What Advice Would You Give Fellow Deep Tech Founders?
Before you worry about finding a co-founder or hiring, first do the work and test different solutions for the problem you’re solving. Focus on speed of iteration, quick prototyping, and maximizing your learning on what works instead of falling in love with one particular idea.
Only start looking for co-founders and employees when you’re confident that you’ve found a viable solution, and hire them only if they can help you address a particular risk that your startup is facing. Then implement a clear organisational structure and hierarchy; otherwise, diffuse roles and responsibilities will slow you down.
Finally, talk to investors only when you’re really confident that your solution works and you need to hasten its development or scale it to reach more customers. Don’t get investors on board if you still have lots of risks that you could have derisked yourself. Research the problem and solution yourself first and get your prototype out there as fast and as simple as possible.
Former Google engineer chips €4.5M to his cloud platform revolutionising how startups scale web apps – Article by techfundingnews on Codesphere’s latest funding round
TUTORIAL: How to Get Started With Codesphere – This video is all you need to get up and running with Codesphere
10 Algorithms Every Developer Should Learn – Read more on the Codesphere Medium blog
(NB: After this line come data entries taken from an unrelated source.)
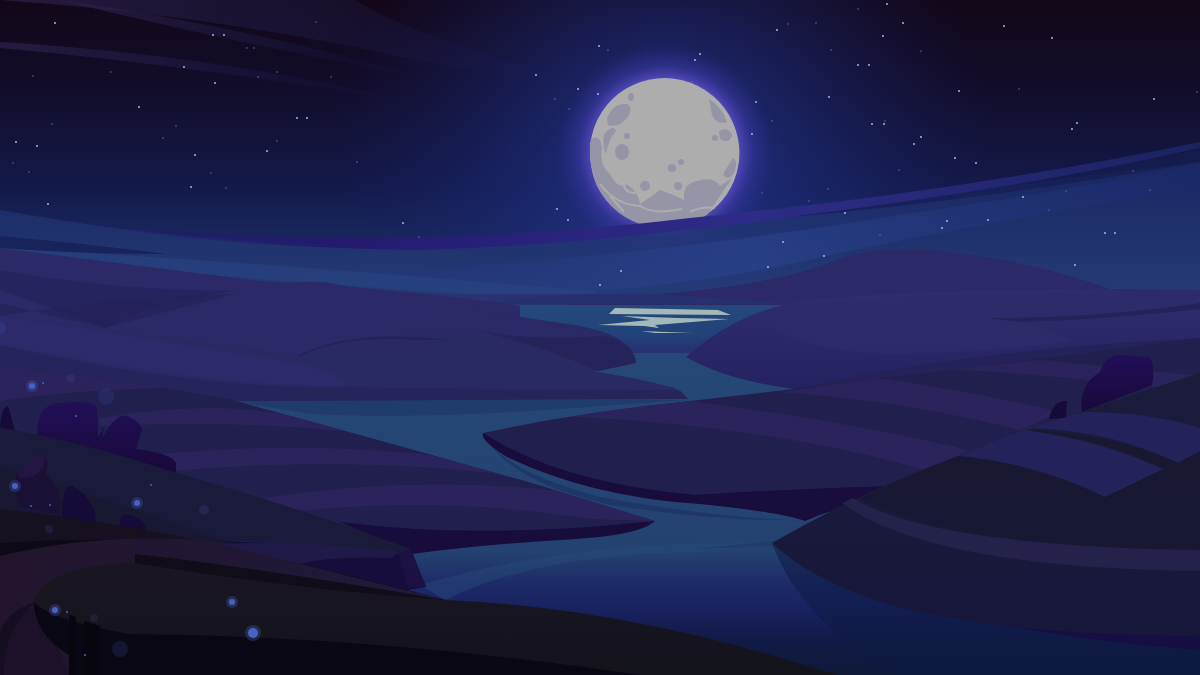
<!DOCTYPE html>
<html lang="en">
<head>
<meta charset="utf-8">
<title>Moonlit river valley</title>
<style>
:root {
  --moon: #adadae; --crater: #9695a8; --glint: #a3b9b9;
  --far: #2b2967; --hill: #292963; --hill-light: #2e2b6c; --ridge: #242258;
  --field: #201f4d; --stripe: #2b245c; --bank: #170c3b;
  --slope: #1a1a3a; --slope-dark: #181831; --slope-light: #24225a;
  --bush: #1d0a49; --bush-dark: #150a38;
  --cliff-top: #17151f; --cliff-face: #0a0714; --firefly: #4961c0;
}
html, body { margin: 0; height: 100%; overflow: hidden; background: #120a1e; }
svg { display: block; width: 1200px; height: 675px; }
.moon { fill: var(--moon); } .craters { fill: var(--crater); } .glint { fill: var(--glint); }
.far { fill: var(--far); } .hill { fill: var(--hill); } .hill-light { fill: var(--hill-light); } .ridge { fill: var(--ridge); }
.field { fill: var(--field); } .stripe { fill: var(--stripe); } .bank { fill: var(--bank); }
.slope { fill: var(--slope); } .slope-dark { fill: var(--slope-dark); } .slope-light { fill: var(--slope-light); }
.bush { fill: url(#bush-fill); } .bush-dark { fill: var(--bush-dark); }
.cliff-face { fill: var(--cliff-face); } .firefly { fill: var(--firefly); }
.stars { fill: none; stroke: #a9b6d8; stroke-width: 2; stroke-linecap: round; }
.stars.faint { stroke: #6478ae; stroke-width: 1.4; }
</style>
</head>
<body>
<svg viewBox="0 0 1200 675" role="img" aria-label="A full moon over a river winding through rolling hills at night">
<defs>
  <linearGradient id="sky" x2="0" y2="1">
    <stop offset="0" stop-color="#130719"/><stop offset=".3" stop-color="#120d2c"/><stop offset=".62" stop-color="#141a4c"/><stop offset=".85" stop-color="#1c2d66"/><stop offset="1" stop-color="#263b74"/>
  </linearGradient>
  <radialGradient id="sky-glow" gradientUnits="userSpaceOnUse" cx="665" cy="165" r="330">
    <stop offset="0" stop-color="#2b3b9a" stop-opacity=".85"/><stop offset=".4" stop-color="#1e2f82" stop-opacity=".55"/><stop offset="1" stop-color="#162060" stop-opacity="0"/>
  </radialGradient>
  <radialGradient id="halo">
    <stop offset=".68" stop-color="#5148b8"/><stop offset=".8" stop-color="#3a37a0" stop-opacity=".6"/><stop offset="1" stop-color="#2a2f90" stop-opacity="0"/>
  </radialGradient>
  <linearGradient id="haze" x2="0" y2="1">
    <stop offset="0" stop-color="#1b2c6c"/><stop offset="1" stop-color="#283f78"/>
  </linearGradient>
  <linearGradient id="haze-side" x2="1" y2="0">
    <stop offset="0" stop-color="#20347a" stop-opacity=".3"/><stop offset=".5" stop-color="#2b4590"/><stop offset="1" stop-color="#1d2a70" stop-opacity=".6"/>
  </linearGradient>
  <linearGradient id="ribbon" x2="1" y2="0">
    <stop offset="0" stop-color="#1f1a68" stop-opacity=".1"/><stop offset=".25" stop-color="#241a70"/><stop offset=".6" stop-color="#2e2c88"/><stop offset="1" stop-color="#1a2360"/>
  </linearGradient>
  <linearGradient id="wisp" x2="1" y2="0">
    <stop offset="0" stop-color="#2c2048" stop-opacity=".75"/><stop offset="1" stop-color="#1a1f58" stop-opacity="0"/>
  </linearGradient>
  <linearGradient id="lake" x2="0" y2="1">
    <stop offset="0" stop-color="#24497b"/><stop offset=".6" stop-color="#22427a"/><stop offset="1" stop-color="#2a2c70"/>
  </linearGradient>
  <linearGradient id="river" gradientUnits="userSpaceOnUse" x1="0" y1="350" x2="0" y2="675">
    <stop offset="0" stop-color="#264877"/><stop offset=".62" stop-color="#244270"/><stop offset=".72" stop-color="#1d2a68"/><stop offset=".8" stop-color="#19215f"/><stop offset=".9" stop-color="#111a45"/><stop offset="1" stop-color="#0e1838"/>
  </linearGradient>
  <linearGradient id="right-hill" x2="0" y2="1"><stop offset="0" stop-color="#302d6e"/><stop offset="1" stop-color="#252262"/></linearGradient>
  <linearGradient id="bush-fill" x2="0" y2="1"><stop offset="0" stop-color="#220f58"/><stop offset="1" stop-color="#170838"/></linearGradient>
  <linearGradient id="path" x2="1" y2="0"><stop offset="0" stop-color="#22142c"/><stop offset="1" stop-color="#201a3c"/></linearGradient>
  <linearGradient id="cliff" x2="0" y2="1"><stop offset="0" stop-color="#1a1623"/><stop offset="1" stop-color="#13131c"/></linearGradient>
  <linearGradient id="front-slope" x2="0" y2="1"><stop offset="0" stop-color="#1b1c3a"/><stop offset="1" stop-color="#17173c"/></linearGradient>
  <clipPath id="moon-clip"><path d="M640 224A75 75 0 1 1 702 218Q670 222 640 224Z"/></clipPath>
  <clipPath id="left-field-clip"><path id="left-field" d="M0 366Q130 380 232 400Q380 440 535 484L655 521Q640 531 560 534Q480 537 412 553L0 553Z"/></clipPath>
  <clipPath id="right-field-clip"><path id="right-field" d="M483 433Q580 412 690 401Q960 370 1200 338V486H885Q790 489 697 495Q560 483 483 433Z"/></clipPath>
</defs>

<g id="night-sky">
  <rect width="1200" height="310" fill="url(#sky)"/>
  <rect width="1200" height="310" fill="url(#sky-glow)"/>
  <g id="high-clouds" fill="url(#wisp)">
    <path d="M0 0H355Q430 45 590 82Q460 72 360 48Q180 12 0 0Z"/>
    <path d="M60 0Q240 25 430 79Q220 40 60 0Z"/>
    <path d="M0 42Q220 55 420 104Q200 66 0 48Z"/>
  </g>
  <circle cx="665" cy="152" r="108" fill="url(#halo)"/>
</g>

<g id="low-haze">
  <path d="M0 210Q190 245 400 246Q640 240 860 205Q1050 180 1200 162V310H0Z" fill="url(#haze)" opacity=".75"/>
  <path d="M300 276Q620 262 900 215Q1060 192 1200 164V188Q960 226 800 262Q700 284 560 294Q420 290 300 276Z" fill="url(#haze-side)" opacity=".6"/>
  <path d="M0 248Q260 262 600 292L560 300Q240 280 0 256Z" fill="#284584" opacity=".6"/>
  <path d="M0 236Q80 243 168 254Q80 254 0 248Z" fill="#18235c"/>
</g>

<g id="full-moon" clip-path="url(#moon-clip)">
  <circle class="moon" cx="665" cy="152" r="75"/>
  <g class="craters">
    <path d="M607 119Q612 103 627 104Q634 108 627 118Q617 129 608 125Z"/>
    <path d="M590 140Q600 132 602 148Q599 166 610 174Q618 190 626 184Q638 190 640 204Q652 196 660 190Q672 194 684 200Q682 184 697 181Q714 176 720 186L732 178L700 226H630Q587 200 590 140Z"/>
    <path d="M709 99Q722 107 727 122Q717 126 712 115Z"/>
    <path d="M719 131Q728 126 732 135Q729 145 720 139Z"/>
    <path d="M604 134Q614 124 616 131Q608 140 606 154Q602 146 604 134Z"/>
    <path d="M733 158Q738 160 735 171Q728 183 723 174Z"/>
    <ellipse cx="622" cy="152" rx="7" ry="8"/><ellipse cx="631" cy="97" rx="3" ry="4"/>
    <circle cx="627" cy="136" r="3"/><circle cx="715" cy="138" r="3"/><circle cx="681" cy="162" r="3"/><circle cx="672" cy="168" r="4"/><circle cx="678" cy="186" r="4"/><circle cx="645" cy="186" r="5"/>
  </g>
  <g fill="none" stroke="#adadae" stroke-width="2">
    <path d="M622 172Q628 178 624 187Q629 195 637 192M600 184Q616 205 640 206Q654 215 682 209M610 196L624 212M690 212Q702 206 715 208"/>
  </g>
</g>

<g id="cloud-ribbon">
  <path d="M60 220Q230 240 400 238Q560 234 690 218Q960 192 1200 142V148Q960 202 700 228Q560 246 420 250Q220 248 60 220Z" fill="url(#ribbon)"/>
  <path d="M780 218Q1010 190 1200 149V162Q1000 198 780 218Z" fill="#151d52" opacity=".7"/>
</g>

<g id="starfield">
  <path class="stars" d="M55 23h0M213 35h0M224 35h0M184 67h0M215 83h0M139 107h0M297 118h0M307 118h0M267 151h0M195 155h0M16 142h0M37 146h0M191 187h0M48 204h0M403 223h0M160 270h0M536 75h0M599 46h0M700 54h0M695 60h0M578 89h0M598 94h0M557 209h0M568 220h0M777 30h0M858 65h0M869 65h0M883 36h0M887 4h0M903 23h0M1004 26h0M1052 38h0M829 97h0M872 124h0M884 124h0M921 137h0M914 144h0M959 91h0M955 158h0M976 163h0M1077 123h0M1072 129h0M1154 99h0M1023 197h0M1105 233h0M1115 233h0M1075 265h0M988 220h0M947 221h0M942 228h0M845 213h0M752 134h0M756 102h0M783 242h0M824 256h0M768 267h0M621 271h0M600 285h0"/>
  <path class="stars faint" d="M33 76h0M111 72h0M247 48h0M254 48h0M258 77h0M277 72h0M316 22h0M331 77h0M52 124h0M176 126h0M163 138h0M277 141h0M13 163h0M29 172h0M211 173h0M226 188h0M357 162h0M419 237h0M788 24h0M831 50h0M816 23h0M858 9h0M921 51h0M772 121h0M885 121h0M899 170h0M828 189h0M809 201h0M762 193h0M1019 89h0M1133 171h0M1150 190h0M1066 191h0M1197 92h0M1049 210h0M880 235h0M555 99h0M569 109h0M608 50h0M692 82h0"/>
</g>

<g id="water">
  <rect y="294" width="1200" height="12" fill="#2a3272"/>
  <rect x="480" y="305" width="330" height="50" fill="url(#lake)"/>
  <rect y="353" width="1200" height="322" fill="url(#river)"/>
  <path d="M225 400H690L600 406Q430 420 310 414Z" fill="#1f3c6c"/>
  <path d="M483 433Q500 470 600 497Q730 520 805 520Q720 522 610 505Q505 480 483 433Z" fill="#1e3668"/>
  <path d="M420 585Q570 540 772 543L700 552Q540 553 445 600Z" fill="#274c7a" opacity=".45"/>
  <path d="M690 549L785 540L790 546Z" fill="#1f3c6c"/>
  <path d="M772 543Q800 620 895 675H1200V630Q900 630 772 543Z" fill="#0e1a44" opacity=".55"/>
  <g class="glint">
    <path d="M615 308L718 310L731 315L609 314Z"/>
    <path d="M622 316L678 318L729 319L655 325L659 328L644 326L598 325L650 320Z"/>
    <path d="M641 331L692 333L655 333Z"/>
  </g>
</g>

<g id="distant-hills">
  <path class="far" d="M560 305L660 294Q780 284 840 259Q880 244 950 252Q1040 263 1110 289L1200 290V350H780L790 305Z"/>
  <path d="M490 304Q545 292 660 294L790 304Z" fill="#26306e"/>
  <path class="far" d="M0 248Q110 262 260 281Q420 290 520 306L520 340L0 380Z"/>
  <path class="ridge" d="M0 270Q110 290 235 291Q150 303 106 328L0 290Z" opacity=".55"/>
  <path class="ridge" d="M0 303Q60 318 106 328L235 294Q120 296 0 316Z" opacity=".6"/>
</g>

<g id="right-hills">
  <path d="M686 357Q735 313 800 301Q900 288 1200 290V362L795 389Q725 380 686 357Z" fill="url(#right-hill)"/>
  <path class="hill-light" d="M760 317Q860 288 1200 291V305L988 318Q1050 328 1072 341Q1000 352 890 354Q790 350 760 317Z" opacity=".7"/>
  <path class="ridge" d="M988 318Q1100 318 1200 303V309Q1100 320 1020 322Z"/>
  <path class="ridge" d="M795 389Q960 350 1200 338V365L800 400Z"/>
</g>

<g id="left-hills">
  <path class="hill" d="M105 328Q190 305 280 285Q310 278 345 286Q450 307 560 323Q634 332 636 363L598 371L200 400L0 390V316Z"/>
  <path class="hill-light" d="M105 328Q190 305 280 285Q310 278 345 286Q450 307 600 334Q570 342 480 334Q380 326 298 355Z" opacity=".55"/>
  <path class="ridge" d="M460 326Q520 342 600 336Q632 340 636 363L598 371Q540 345 460 326Z" opacity=".7"/>
  <path class="ridge" d="M297 356Q350 328 450 340Q360 337 310 358Z"/>
  <path class="hill" d="M300 356Q340 337 400 339Q480 345 560 366Q630 376 675 388L688 399L232 401L0 372V320Z"/>
  <path class="hill-light" d="M0 316Q150 338 300 364Q350 377 345 386Q220 387 0 345Z" opacity=".8"/>
  <path class="ridge" d="M0 345Q200 390 345 387Q500 390 680 390L688 399L232 401L0 392Z" opacity=".6"/>
</g>

<g id="right-field-group">
  <path class="bank" d="M483 433Q480 440 505 456Q590 497 700 504Q780 512 805 521L890 486L697 490Z"/>
  <use href="#right-field" class="field"/>
  <g class="stripe" clip-path="url(#right-field-clip)">
    <path d="M560 416L690 401Q850 422 968 450L938 474Q780 426 560 416Z"/>
    <path d="M780 392L880 378Q990 395 1060 412L1020 430Q900 400 780 392Z"/>
    <path d="M950 369L1040 360Q1120 368 1200 376V392Q1070 376 950 369Z"/>
  </g>
  <path d="M697 495L885 486L850 506L805 519Q760 506 697 502Z" fill="#190d3e"/>
</g>

<g id="left-field-group">
  <path class="bank" d="M340 522L655 521Q640 536 560 540Q480 545 412 554L380 550Z"/>
  <use href="#left-field" class="field"/>
  <g class="stripe" clip-path="url(#left-field-clip)">
    <path d="M0 366L110 378L165 388Q70 390 0 401Z"/>
    <path d="M100 418Q220 398 300 418L345 431Q230 420 100 426Z"/>
    <path d="M140 456Q290 440 430 455L500 474Q340 455 160 472Z"/>
    <path d="M265 498Q410 475 560 491L655 521L590 519Q440 495 290 512Z"/>
  </g>
  <path class="bank" d="M340 522Q480 540 655 521Q630 533 560 535Q480 538 412 553Z"/>
</g>

<g id="right-slope">
  <g id="right-bushes">
    <path class="bush" d="M1100 372Q1105 354 1122 355L1148 357Q1156 362 1152 385L1082 412Q1078 385 1100 372Z"/>
    <path class="bush-dark" d="M1049 419Q1053 400 1067 401L1066 418Z"/>
  </g>
  <path d="M790 555Q880 622 1080 626L1200 637V650Q930 630 790 555Z" fill="#160d43"/>
  <path d="M772 543Q860 492 960 455Q1070 414 1200 373V636Q1000 635 890 605Q810 580 772 543Z" fill="url(#front-slope)"/>
  <path class="slope-light" d="M958 456L1024 430Q1100 440 1163 469L1105 497Q1030 462 958 456Z"/>
  <path class="slope-light" d="M1030 428L1083 412Q1150 412 1200 428V451L1178 463Q1110 430 1030 428Z"/>
  <path class="slope-dark" d="M1024 430Q1110 433 1178 463L1163 469Q1100 438 1024 430Z"/>
  <path class="slope-dark" d="M958 456Q1040 464 1105 497L1200 452V550Q960 550 860 498Z" opacity=".65"/>
  <path d="M842 503L853 498Q930 546 1200 550V571Q930 568 842 503Z" fill="#24224a"/>
</g>

<g id="left-slope">
  <g id="left-bushes">
    <path class="bush-dark" d="M0 428Q1 408 8 406L15 431Z"/>
    <path class="bush" d="M38 440Q34 404 60 403Q97 399 97 410L98 438L105 424L101 440Q116 412 127 416Q145 424 141 433L136 449Q175 454 176 464V476L100 465Z"/>
  </g>
  <path class="bank" d="M200 540L410 549L426 587L395 592L300 575Z"/>
  <path class="slope" d="M0 428Q70 438 180 474Q300 508 411 549L398 555Q300 540 180 540L0 520Z"/>
  <path class="slope-dark" d="M0 466Q110 500 240 546L0 530Z" opacity=".8"/>
  <path d="M180 546Q300 538 398 552L392 558Q330 556 300 564Z" fill="#201a48"/>
  <path d="M398 553L411 549L426 587L408 588Z" fill="#1c1044"/>
  <g id="near-bushes">
    <path d="M14 482Q20 462 42 455Q50 460 46 474Q64 490 60 515L18 507Z" fill="#1a1035"/>
    <path d="M17 476Q23 459 42 455Q49 462 38 473Q26 482 17 476Z" fill="#231643"/>
    <path class="bush-dark" d="M62 518Q62 484 72 486Q95 498 96 522Z"/>
    <path class="bush-dark" d="M120 526Q118 513 130 515Q146 519 146 530Z"/>
  </g>
</g>

<g id="foreground-cliff">
  <path d="M0 509Q120 522 220 545Q330 570 446 600L240 610L0 590Z" fill="#171020"/>
  <path d="M0 543Q110 535 220 545Q340 573 446 600L200 590L0 600Z" fill="#0d0916"/>
  <path d="M0 556Q100 532 210 541Q330 572 446 600L180 620L80 675H0Z" fill="url(#path)"/>
  <path d="M0 640Q10 612 40 606L70 675H0Z" fill="#1d1129"/>
  <path d="M0 632Q8 610 36 602Q2 632 4 675H0Z" fill="#150d20"/>
  <path class="cliff-face" d="M34 602Q34 634 69 655V675H820L400 620Z"/>
  <path d="M34 602Q38 575 100 565Q120 562 135 562V554Q240 570 446 600Q600 607 760 652L838 675H640Q380 636 130 634Q50 620 34 602Z" fill="url(#cliff)"/>
  <path d="M135 554Q260 568 446 600Q300 590 135 563Z" fill="#100c18"/>
  <path d="M69 614L76 617V675H69ZM84 621L100 626V675H84Z" fill="#07050e"/>
</g>

<g id="fireflies" class="firefly">
  <g opacity=".3">
    <circle cx="15" cy="486" r="6"/><circle cx="32" cy="386" r="6"/><circle cx="137" cy="503" r="6"/><circle cx="55" cy="610" r="6"/><circle cx="232" cy="602" r="6"/><circle cx="253" cy="633" r="8"/>
  </g>
  <circle cx="15" cy="486" r="3"/><circle cx="32" cy="386" r="3"/><circle cx="137" cy="503" r="3"/><circle cx="55" cy="610" r="3"/><circle cx="232" cy="602" r="3"/><circle cx="253" cy="633" r="5"/>
  <circle cx="43" cy="383" r="1"/><circle cx="76" cy="416" r="1"/><circle cx="151" cy="485" r="1"/><circle cx="31" cy="506" r="1"/><circle cx="50" cy="505" r="1"/><circle cx="67" cy="612" r="1"/><circle cx="85" cy="655" r="1"/>
  <g opacity=".16">
    <circle cx="106" cy="397" r="8"/><circle cx="71" cy="378" r="4"/><circle cx="204" cy="510" r="5"/><circle cx="49" cy="529" r="4"/><circle cx="94" cy="618" r="4"/><circle cx="120" cy="649" r="8"/><circle cx="0" cy="328" r="6"/>
  </g>
</g>
</svg>
</body>
</html>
How to pick the right tech stack – Interview with Roman Frolov, the Codesphere CTO, on the Codesphere podcast ‘Startup Architects’ hosted by Spotify